TASK TO COMPLETE: Use the entries below and reproduce exactly the lines from the one containing "92L270 96M270 92L266" down to the one containing "650Q168 560 186", both of them included.
======== DATA TO EXAMINE
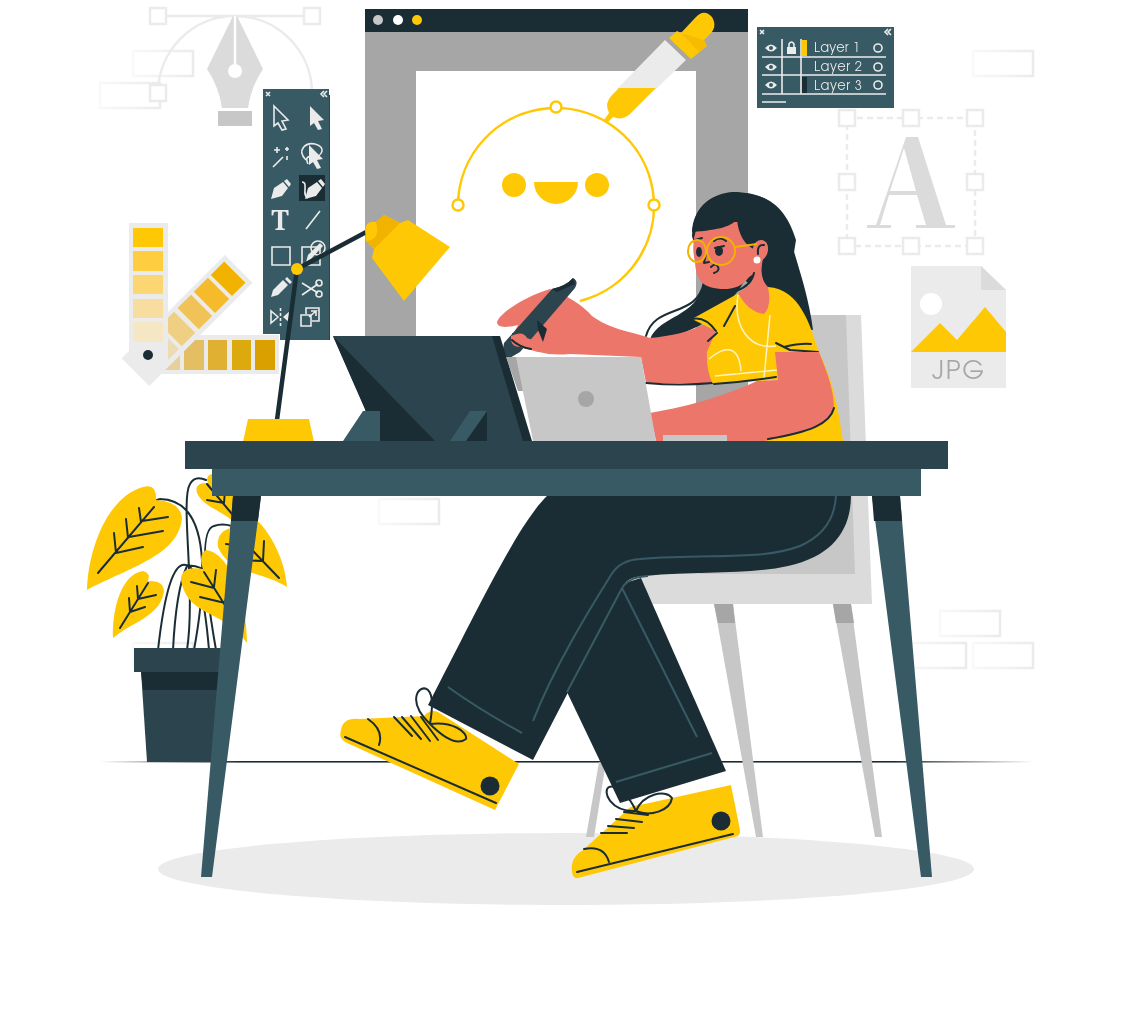
<!DOCTYPE html>
<html lang="en">
<head>
<meta charset="utf-8">
<title>Graphic designer at work</title>
<style>
:root{--yellow:#ffc805;--amber:#f2b200;--ink:#1b2d34;--slate:#2b444d;--teal:#375a64;--skin:#ed766a;--mist:#ebebeb;--silver:#dbdbdb;--grey:#c7c7c7;--steel:#a6a6a6}
*{margin:0;padding:0}
html,body{width:1133px;height:1014px;overflow:hidden;background:#fff}
svg{display:block}
.yellow{fill:var(--yellow)}.amber{fill:var(--amber)}.ink{fill:var(--ink)}.slate{fill:var(--slate)}.teal{fill:var(--teal)}.skin{fill:var(--skin)}
.mist{fill:var(--mist)}.silver{fill:var(--silver)}.grey{fill:var(--grey)}.steel{fill:var(--steel)}.white{fill:#fff}
.line{fill:none;stroke:var(--ink);stroke-width:2;stroke-linecap:round;stroke-linejoin:round}
.seam{fill:none;stroke:var(--teal);stroke-width:2}
.guide{fill:none;stroke:var(--mist);stroke-width:2.5}
.handle{fill:#fff;stroke:var(--mist);stroke-width:2.5}
.icon{fill:none;stroke:var(--mist);stroke-width:1.6}
.curve{fill:none;stroke:var(--yellow);stroke-width:2.5}
.node{fill:#fff;stroke:var(--yellow);stroke-width:2.5}
.layer{font:13px "TeX Gyre Adventor",sans-serif;fill:var(--mist)}
.format{font:25px "TeX Gyre Adventor",sans-serif;fill:var(--steel)}
.tool-letter{font:bold 27px "Noto Serif",serif;fill:var(--mist)}
</style>
</head>
<body>
<svg width="1133" height="1014" viewBox="0 0 1133 1014" role="img" aria-label="A designer draws on a tablet at her desk, surrounded by design tools">
<defs>
<linearGradient id="floor-fade"><stop offset="0" stop-color="#1b2d34" stop-opacity="0"/><stop offset=".15" stop-color="#1b2d34"/><stop offset=".85" stop-color="#1b2d34"/><stop offset="1" stop-color="#1b2d34" stop-opacity="0"/></linearGradient>
<linearGradient id="brick-fade"><stop offset="0" stop-color="#ebebeb" stop-opacity=".3"/><stop offset="1" stop-color="#ebebeb"/></linearGradient>
<path id="brick" d="M0 0H60V25H0Z" fill="none" stroke="url(#brick-fade)" stroke-width="2.5"/>
<rect id="handle" class="handle" x="-8" y="-8" width="16" height="16"/>
<path id="eye" d="M-6 0Q0-7 6 0Q0 7-6 0Z" fill="#ebebeb"/>
<path id="nib" d="M-9 9L-6-2L3-8L8-2L2 6ZM4-9L7-11L11-6L9-3Z"/>
<path id="arrow" d="M-6-12L8 2L2 3L6 11L2 12L-2 5L-6 8Z"/>
<g id="swatch-card"><rect class="mist" width="39" height="140"/><rect class="yellow" x="4" y="5" width="30" height="19"/><rect x="4" y="28" width="30" height="20" fill="#ffce40"/><rect x="4" y="52" width="30" height="19" fill="#fbd673"/><rect x="4" y="76" width="30" height="19" fill="#f7dea0"/><rect x="4" y="99" width="30" height="20" fill="#f5e6c4"/></g>
</defs>

<g id="wall-bricks">
<use href="#brick" x="133" y="51"/><use href="#brick" x="100" y="83"/><use href="#brick" x="973" y="51"/><use href="#brick" x="379" y="499"/><use href="#brick" x="940" y="611"/><use href="#brick" x="906" y="643"/><use href="#brick" x="973" y="643"/><use href="#brick" x="133" y="643"/>
</g>
<ellipse class="mist" cx="566" cy="869" rx="408" ry="36"/>
<rect x="100" y="761" width="933" height="1.6" fill="url(#floor-fade)"/>

<g id="pen-tool">
<path class="guide" d="M158 16H312M158 93A77 77 0 0 1 312 93"/>
<use href="#handle" x="158" y="16"/><use href="#handle" x="312" y="16"/><use href="#handle" x="158" y="93"/>
<path class="silver" d="M233 16H237L263 69Q251 87 248 108H222Q219 87 207 69Z"/>
<path d="M235 16V71" stroke="#fff" stroke-width="2.5"/><circle class="white" cx="235" cy="71" r="7"/>
<rect class="grey" x="218" y="111" width="34" height="15"/>
</g>

<g id="letter-frame">
<rect class="guide" x="847" y="118" width="128" height="128" stroke-dasharray="6 4"/>
<use href="#handle" x="847" y="118"/><use href="#handle" x="911" y="118"/><use href="#handle" x="975" y="118"/><use href="#handle" x="847" y="182"/><use href="#handle" x="975" y="182"/><use href="#handle" x="847" y="246"/><use href="#handle" x="911" y="246"/><use href="#handle" x="975" y="246"/>
<path class="silver" d="M906 137H918L946 225H955V228H916V225H926L917 195H889L880 225H891V228H867V225H876ZM904 148L890 191H916Z"/>
</g>

<g id="image-file">
<path class="mist" d="M911 266H981L1006 290V388H911Z"/><path class="silver" d="M981 266V290H1006Z"/>
<circle class="white" cx="931" cy="304" r="11"/>
<path class="yellow" d="M911 352L940 323L957 340L985 307L1006 332V352Z"/>
<text class="format" x="958" y="379" text-anchor="middle" textLength="52">JPG</text>
</g>

<g id="colour-swatches">
<g transform="translate(139 374) rotate(-90)"><rect class="mist" width="39" height="140"/><path fill="#d9a000" d="M4 116H34V136H4Z"/><path fill="#dca90f" d="M4 93H34V112H4Z"/><path fill="#dfb032" d="M4 69H34V88H4Z"/><path fill="#e3be62" d="M4 45H34V65H4Z"/><path fill="#e7d09a" d="M4 22H34V41H4Z"/></g>
<g transform="translate(133 347) rotate(45)"><g transform="translate(0 -130)"><rect class="mist" width="39" height="146"/><path class="amber" d="M4 5H34V24H4Z"/><path fill="#f5bb2b" d="M4 28H34V48H4Z"/><path fill="#f1c356" d="M4 52H34V71H4Z"/><path fill="#efcf84" d="M4 76H34V95H4Z"/><path fill="#eddcb3" d="M4 99H34V119H4Z"/></g></g>
<use href="#swatch-card" x="129" y="223"/><circle class="ink" cx="148" cy="355" r="5"/>
</g>

<g id="artboard-window">
<rect class="steel" x="365" y="9" width="383" height="432"/><rect class="ink" x="365" y="9" width="383" height="23"/>
<circle class="grey" cx="378" cy="20" r="5"/><circle class="white" cx="398" cy="20" r="5"/><circle class="yellow" cx="417" cy="20" r="5"/>
<rect class="white" x="416" y="71" width="280" height="370"/>
<path class="curve" d="M458 205A98 98 0 1 1 580 301"/>
<circle class="node" cx="458" cy="205" r="5.5"/><circle class="node" cx="556" cy="107" r="5.5"/><circle class="node" cx="654" cy="205" r="5.5"/>
<circle class="yellow" cx="514" cy="185" r="12"/><circle class="yellow" cx="597" cy="185" r="12"/><path class="yellow" d="M534 182H578A22 22 0 0 1 534 182Z"/>
</g>
<g id="eyedropper">
<path class="mist" d="M665 40L686 60L656 89H617Z"/>
<path class="yellow" d="M619 88H656L630 114Q622 121 613 117L607 123L604 120L609 113Q604 103 612 95Z"/>
<path class="yellow" d="M669 38L677 31L681 33L695 18Q704 8 712 17Q718 27 709 35L704 40L707 46L691 59Z"/>
<path class="amber" d="M681 33L704 40L707 46L699 52Z" opacity=".6"/>
</g>

<g id="layers-panel">
<rect class="teal" x="757" y="27" width="137" height="81"/>
<path class="icon" d="M760 30L764 34M764 30L760 34M888 29L885 32L888 35M891 29L888 32L891 35M762 57H886M762 75H886M762 94H886M762 102H786M782 39V94M801 39V94" stroke-width="1"/>
<use href="#eye" x="771" y="48"/><use href="#eye" x="771" y="67"/><use href="#eye" x="771" y="85"/>
<g class="teal"><circle cx="771" cy="48" r="2"/><circle cx="771" cy="67" r="2"/><circle cx="771" cy="85" r="2"/></g>
<rect class="mist" x="787" y="47" width="9" height="7"/><path class="icon" d="M789 47V44Q791.5 40 794 44V47"/>
<rect class="yellow" x="802" y="40" width="5" height="16"/><rect class="ink" x="802" y="77" width="5" height="16"/>
<g class="layer"><text x="814" y="52" textLength="46">Layer 1</text><text x="814" y="71" textLength="48">Layer 2</text><text x="814" y="90" textLength="48">Layer 3</text></g>
<g class="icon" stroke-width="1"><circle cx="878" cy="48" r="4"/><circle cx="878" cy="67" r="4"/><circle cx="878" cy="85" r="4"/></g>
</g>

<g id="toolbox">
<path class="slate" d="M280 95H330V340H280Z"/><rect class="teal" x="263" y="89" width="66" height="245"/><path class="teal" d="M280 330H329V340H280Z"/>
<path class="icon" d="M266 92L270 96M270 92L266 96M324 91L321 94L324 97M327 91L324 94L327 97" stroke-width="1"/>
<use href="#arrow" class="icon" x="280" y="118"/><use href="#arrow" class="mist" x="316" y="118"/>
<path class="icon" d="M273 167L283 157M277 147V153M274 150H280M287 147V151M285 149H289M287 156V160" stroke-width="2"/>
<path class="icon" d="M306 160C296 150 306 142 315 144C327 147 322 157 313 157Q304 155 308 164"/><use href="#arrow" class="mist" x="315" y="157"/>
<rect class="ink" x="299" y="175" width="26" height="26"/><use href="#nib" class="mist" x="280" y="190"/><use href="#nib" class="mist" x="314" y="190"/><path class="icon" d="M302 182C309 182 301 196 308 198"/>
<text class="tool-letter" x="280" y="230" text-anchor="middle">T</text><path class="icon" d="M306 229L320 211M272 247H290V265H272ZM302 247H320V265H302Z" stroke-width="2"/>
<circle class="icon" cx="318" cy="248" r="7"/><path class="mist" d="M306 262L308 255L320 243L323 246L311 259Z"/>
<path class="mist" d="M271 297L273 290L283 280L288 285L278 295ZM285 279L287 277L292 282L290 284Z"/>
<g class="icon" stroke-width="2"><path d="M302 283L318 293M302 295L318 284"/><circle cx="319" cy="283" r="3"/><circle cx="319" cy="294" r="3"/><path d="M271 311V323L278 317ZM301 315H311V326H301ZM306 314V308H319V321H312M309 317L316 311H311M316 311V316"/></g>
<path class="mist" d="M290 311V323L283 317Z"/><path d="M280.500 308V326" class="icon" stroke-dasharray="3 2"/>
</g>

<g id="chair">
<path class="grey" d="M606 762H599L586 837H594ZM714 604H733L763 837H756ZM833 604H851L882 837H875Z"/><path class="steel" d="M714 604H733L735 623H718ZM833 604H851L854 623H836Z"/>
<path class="silver" d="M790 315H861L872 604H640V560H790Z"/><path class="grey" d="M790 315H846L855 574H700V560H790Z"/>
</g>

<g id="plant">
<path class="line" d="M158 650Q168 560 186 565Q202 567 209 650M173 650Q176 590 187 566Q198 564 208 573M187 650C196 590 180 500 190 484Q195 475 206 480M194 650C205 590 214 500 160 499Q154 500 148 508M216 650Q195 530 214 526Q222 523 232 526"/>
<g class="yellow"><path d="M87 590C88 550 107 497 143 487Q157 483 156 500Q179 501 182 517C180 555 130 567 87 590Z"/><path d="M113 638C112 610 121 574 143 571Q151 573 148 581Q164 580 164 592C159 617 135 620 113 638Z"/><path d="M247 643C247 600 230 553 206 550Q198 555 203 569Q181 565 181 580C188 618 224 609 247 643Z"/><path d="M287 587C285 555 264 520 244 511Q229 512 231 528Q216 532 218 547C230 575 260 570 287 587Z"/><path d="M243 531C239 510 232 477 212 474Q205 476 208 483Q194 482 197 493C204 509 226 510 243 531Z"/></g>
<g class="line" stroke-width="1.5"><path d="M98 573L154 507M116 553L114 533M128 538L126 519M141 522L139 508M116 553L143 547M129 537L163 531M142 521L168 517M120 628L148 583M130 612L129 598M138 599L137 586M130 612L145 607M138 599L156 595M240 629L204 572M225 603L230 580M214 587L216 570M225 603L200 597M214 588L191 582M279 578L231 528M263 561L264 541M250 547L251 526M263 561L239 560M250 547L226 544M237 520L207 484M224 503L225 490M224 503L207 500"/></g>
<path class="slate" d="M141 671H225V762H147Z"/><path class="ink" d="M141 671H226V690H143Z"/><rect class="slate" x="134" y="648" width="96" height="24"/>
</g>

<g id="trousers">
<path class="ink" d="M618 585L567 692L620 803L726 771L641 578Z"/>
<path class="ink" d="M548 495C518 523 475 615 428 705L533 760L621 590Q626 576 645 576C700 571 747 575 788 566C833 556 851 530 851 495Z"/>
<path class="seam" d="M533 721C555 665 591 607 611 575Q620 560 640 559C710 553 760 561 800 546Q834 531 836 496M567 692L621 590Q627 577 648 576M622 588L697 737M448 687Q480 710 522 733M616 782L712 753"/>
</g>
<g id="shoes">
<path class="yellow" d="M341 730Q343 717 360 719L424 716Q430 709 438 712L519 764L495 810L347 743Q338 739 341 730Z"/>
<path class="line" d="M345 737L496 803M368 719Q384 730 379 745M394 717L412 736M402 717L421 739M411 716L430 741M421 717L438 740M430 724C405 700 420 683 428 690C434 696 432 711 430 724C452 721 468 732 466 739C456 747 441 735 430 724"/>
<circle class="ink" cx="490" cy="786" r="9.500"/>
<path class="yellow" d="M572 872Q570 858 582 851L625 812Q630 805 640 805L731 785L740 830Q741 836 734 837L578 878Q573 879 572 872Z"/>
<path class="line" d="M577 872L733 834M584 849Q604 845 609 862M601 833L627 833M608 826L634 828M616 819L642 822M624 812L648 815M636 811C610 812 602 791 609 787C619 784 630 798 636 811C643 794 665 789 672 798C670 811 650 817 636 811"/>
<circle class="ink" cx="721" cy="821" r="9.500"/>
</g>

<g id="designer">
<path class="ink" d="M692 236C693 205 714 193 733 192C765 192 783 206 789 232C795 260 808 290 813 330L790 326L745 280C725 315 690 338 650 339C660 315 696 318 704 283Z"/>
<path class="line" d="M646 336C655 303 697 319 704 282"/>
<path class="skin" d="M707 323C690 332 671 336 650 338C625 330 610 329 592 316Q578 300 550 289C530 295 502 310 497 322Q497 330 518 325L509 342Q510 347 525 345Q540 357 570 354L641 357L646 383H715L724 338Z"/>
<path class="line" d="M646 383Q680 386 713 383M513 334Q517 345 528 348"/>
<path class="yellow" d="M692 319L739 293L768 287C800 289 810 325 819 352C835 385 839 415 843 441H764L778 380L713 384Q706 370 707 352L716 331Z"/>
<path class="skin" d="M734 255L766 250Q756 275 768 287Q772 306 764 314Q748 312 738 293Q754 284 752 275L736 286Z"/>
<path class="skin" d="M696 230C700 222 725 222 738 222Q745 238 754 250C757 237 769 238 768 250C767 260 757 264 753 263C752 280 740 289 725 289C702 289 696 280 695 262Q691 245 696 230Z"/>
<path class="ink" d="M692 232C720 230 732 226 737 219C738 235 746 246 754 249Q759 235 769 242Q771 250 766 260L788 290L796 240C784 200 760 193 735 193C708 193 693 210 692 232Z"/>
<path class="skin" d="M753 248C755 238 767 237 767 248C766 260 757 264 752 262Z"/>
<path class="line" d="M758 254Q757 244 764 245M736 291Q751 286 754 273"/>
<circle class="white" cx="757" cy="260" r="3.500"/>
<ellipse class="ink" cx="699" cy="252" rx="3" ry="5"/><ellipse class="ink" cx="719" cy="251" rx="4" ry="5"/>
<path class="line" d="M695 240L702 238M714 241Q720 236 726 241M706 254L704 263L709 262M711 267Q716 262 718 267Q720 271 714 273M715 248L724 246"/>
<g fill="none" stroke="#f2b200" stroke-width="2"><ellipse cx="697" cy="251" rx="9" ry="11"/><ellipse cx="721" cy="251" rx="14" ry="14"/><path d="M735 247L757 244"/></g>
<path d="M738 295C733 325 748 350 776 346M709 359C725 345 739 345 741 371M715 376L777 370M770 315L764 378" fill="none" stroke="#fff3c0" stroke-width="1.500"/>
<path class="line" d="M692 319Q705 316 716 331M724 326L735 306M708 341L717 333M714 384Q745 382 776 377M776 343L790 350L818 352M784 347Q800 343 811 344" stroke-width="1.500"/>
<path class="skin" d="M775 352H819C827 372 834 390 834 408C832 424 811 432 765 441H656L650 413C692 406 732 393 757 381L778 380Z"/>
<path class="line" d="M834 408C830 424 810 432 768 439" stroke-width="1"/>
</g>

<g id="stylus">
<path class="slate" d="M573 278Q579 281 575 288L520 352L508 359L502 355L504 343L552 289Q566 286 573 278Z"/><path class="ink" d="M537 320L547 329L543 342L538 330ZM552 289Q566 286 573 278L575 284L557 292Z"/>
<path class="skin" d="M511 336Q523 330 527 338L546 345L538 352L520 347Q510 347 511 336Z"/><path class="line" d="M512 340Q519 347 531 349" stroke-width="1.500"/>
</g>
<g id="tablet">
<path class="slate" d="M333 336H495L525 441H379Z"/><path class="ink" d="M333 336L435 441H379ZM492 336H500L532 441H523ZM487 411V441H464Z"/>
<path class="teal" d="M363 411H380V441H343ZM470 411H487L466 441H450Z"/>
</g>
<g id="laptop"><path class="steel" d="M506 357H520L528 391H518Z"/><path class="grey" d="M516 357H641L656 441H533Z"/><circle class="steel" cx="586" cy="399" r="8"/><rect class="grey" x="663" y="435" width="64" height="7"/></g>

<g id="desk-lamp">
<path d="M277 420L297 269L370 230" fill="none" stroke="#1b2d34" stroke-width="4.500"/>
<path class="yellow" d="M365 230Q366 220 376 222L384 215L400 223L408 220L450 247L404 301L372 258L374 249L366 241Z"/><path class="amber" d="M376 222L384 215L400 223L374 249L366 241Q381 240 376 222Z"/>
<circle class="yellow" cx="297" cy="269" r="6"/><path class="yellow" d="M248 419H309L314 442H243Z"/>
</g>
<g id="desk">
<path class="teal" d="M233 496H261L212 877H201ZM872 496H900L932 877H921Z"/><path class="ink" d="M233 496H261L258 521H231ZM872 496H900L902 521H874Z"/>
<rect class="teal" x="212" y="468" width="709" height="28"/><rect class="slate" x="185" y="441" width="763" height="28"/>
</g>
</svg>
</body>
</html>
================
OUTPUT OF THE EXERCISE:
<path class="icon" d="M266 92L270 96M270 92L266 96M324 91L321 94L324 97M327 91L324 94L327 97" stroke-width="1"/>
<use href="#arrow" class="icon" x="280" y="118"/><use href="#arrow" class="mist" x="316" y="118"/>
<path class="icon" d="M273 167L283 157M277 147V153M274 150H280M287 147V151M285 149H289M287 156V160" stroke-width="2"/>
<path class="icon" d="M306 160C296 150 306 142 315 144C327 147 322 157 313 157Q304 155 308 164"/><use href="#arrow" class="mist" x="315" y="157"/>
<rect class="ink" x="299" y="175" width="26" height="26"/><use href="#nib" class="mist" x="280" y="190"/><use href="#nib" class="mist" x="314" y="190"/><path class="icon" d="M302 182C309 182 301 196 308 198"/>
<text class="tool-letter" x="280" y="230" text-anchor="middle">T</text><path class="icon" d="M306 229L320 211M272 247H290V265H272ZM302 247H320V265H302Z" stroke-width="2"/>
<circle class="icon" cx="318" cy="248" r="7"/><path class="mist" d="M306 262L308 255L320 243L323 246L311 259Z"/>
<path class="mist" d="M271 297L273 290L283 280L288 285L278 295ZM285 279L287 277L292 282L290 284Z"/>
<g class="icon" stroke-width="2"><path d="M302 283L318 293M302 295L318 284"/><circle cx="319" cy="283" r="3"/><circle cx="319" cy="294" r="3"/><path d="M271 311V323L278 317ZM301 315H311V326H301ZM306 314V308H319V321H312M309 317L316 311H311M316 311V316"/></g>
<path class="mist" d="M290 311V323L283 317Z"/><path d="M280.500 308V326" class="icon" stroke-dasharray="3 2"/>
</g>

<g id="chair">
<path class="grey" d="M606 762H599L586 837H594ZM714 604H733L763 837H756ZM833 604H851L882 837H875Z"/><path class="steel" d="M714 604H733L735 623H718ZM833 604H851L854 623H836Z"/>
<path class="silver" d="M790 315H861L872 604H640V560H790Z"/><path class="grey" d="M790 315H846L855 574H700V560H790Z"/>
</g>

<g id="plant">
<path class="line" d="M158 650Q168 560 186 565Q202 567 209 650M173 650Q176 590 187 566Q198 564 208 573M187 650C196 590 180 500 190 484Q195 475 206 480M194 650C205 590 214 500 160 499Q154 500 148 508M216 650Q195 530 214 526Q222 523 232 526"/>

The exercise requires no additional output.